Material for the task: Begin
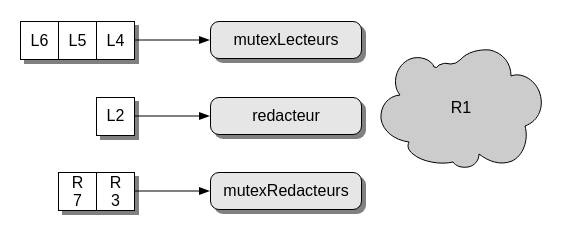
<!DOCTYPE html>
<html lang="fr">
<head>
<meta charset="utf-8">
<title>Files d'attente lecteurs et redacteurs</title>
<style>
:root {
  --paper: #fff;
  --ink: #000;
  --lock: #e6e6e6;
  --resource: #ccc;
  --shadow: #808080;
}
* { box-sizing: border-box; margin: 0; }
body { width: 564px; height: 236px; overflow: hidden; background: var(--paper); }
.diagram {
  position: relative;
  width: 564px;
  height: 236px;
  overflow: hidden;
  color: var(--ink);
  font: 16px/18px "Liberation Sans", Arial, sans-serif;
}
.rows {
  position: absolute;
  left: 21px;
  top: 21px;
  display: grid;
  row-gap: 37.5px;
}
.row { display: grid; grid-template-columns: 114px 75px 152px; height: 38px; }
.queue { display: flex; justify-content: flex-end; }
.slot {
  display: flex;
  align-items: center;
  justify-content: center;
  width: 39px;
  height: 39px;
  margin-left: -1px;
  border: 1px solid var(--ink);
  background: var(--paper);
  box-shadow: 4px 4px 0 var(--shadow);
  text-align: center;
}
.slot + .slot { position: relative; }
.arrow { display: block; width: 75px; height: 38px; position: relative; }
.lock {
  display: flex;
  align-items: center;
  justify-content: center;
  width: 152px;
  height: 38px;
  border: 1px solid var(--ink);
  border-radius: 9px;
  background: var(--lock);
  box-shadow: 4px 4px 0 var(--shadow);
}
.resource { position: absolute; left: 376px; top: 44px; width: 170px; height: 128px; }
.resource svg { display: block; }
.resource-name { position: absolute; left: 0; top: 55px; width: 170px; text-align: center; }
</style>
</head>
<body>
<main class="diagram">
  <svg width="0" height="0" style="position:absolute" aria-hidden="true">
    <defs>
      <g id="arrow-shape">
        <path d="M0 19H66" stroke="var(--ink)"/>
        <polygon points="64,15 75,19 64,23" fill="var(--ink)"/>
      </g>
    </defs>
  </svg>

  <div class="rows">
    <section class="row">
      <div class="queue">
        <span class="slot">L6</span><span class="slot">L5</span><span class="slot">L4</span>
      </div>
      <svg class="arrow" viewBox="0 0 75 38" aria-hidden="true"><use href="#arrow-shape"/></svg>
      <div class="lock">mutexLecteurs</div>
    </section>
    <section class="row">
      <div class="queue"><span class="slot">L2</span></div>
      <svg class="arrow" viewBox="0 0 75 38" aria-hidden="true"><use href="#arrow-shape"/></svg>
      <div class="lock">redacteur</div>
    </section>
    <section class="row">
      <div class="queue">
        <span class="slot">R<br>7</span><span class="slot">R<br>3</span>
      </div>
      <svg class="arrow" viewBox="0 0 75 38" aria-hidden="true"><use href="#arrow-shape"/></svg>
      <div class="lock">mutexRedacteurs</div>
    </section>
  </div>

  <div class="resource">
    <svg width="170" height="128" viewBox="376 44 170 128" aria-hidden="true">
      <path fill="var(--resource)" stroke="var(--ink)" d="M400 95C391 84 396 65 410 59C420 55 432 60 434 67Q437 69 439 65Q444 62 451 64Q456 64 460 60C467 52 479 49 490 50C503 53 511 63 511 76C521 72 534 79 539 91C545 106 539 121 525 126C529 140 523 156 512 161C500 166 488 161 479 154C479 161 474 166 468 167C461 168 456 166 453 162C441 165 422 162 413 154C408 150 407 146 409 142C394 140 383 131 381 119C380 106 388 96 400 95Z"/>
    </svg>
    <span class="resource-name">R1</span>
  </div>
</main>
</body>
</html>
Material for the task: End
Report every line of the entries that carries the word "align".

  align-items: center;
  text-align: center;
  align-items: center;
.resource-name { position: absolute; left: 0; top: 55px; width: 170px; text-align: center; }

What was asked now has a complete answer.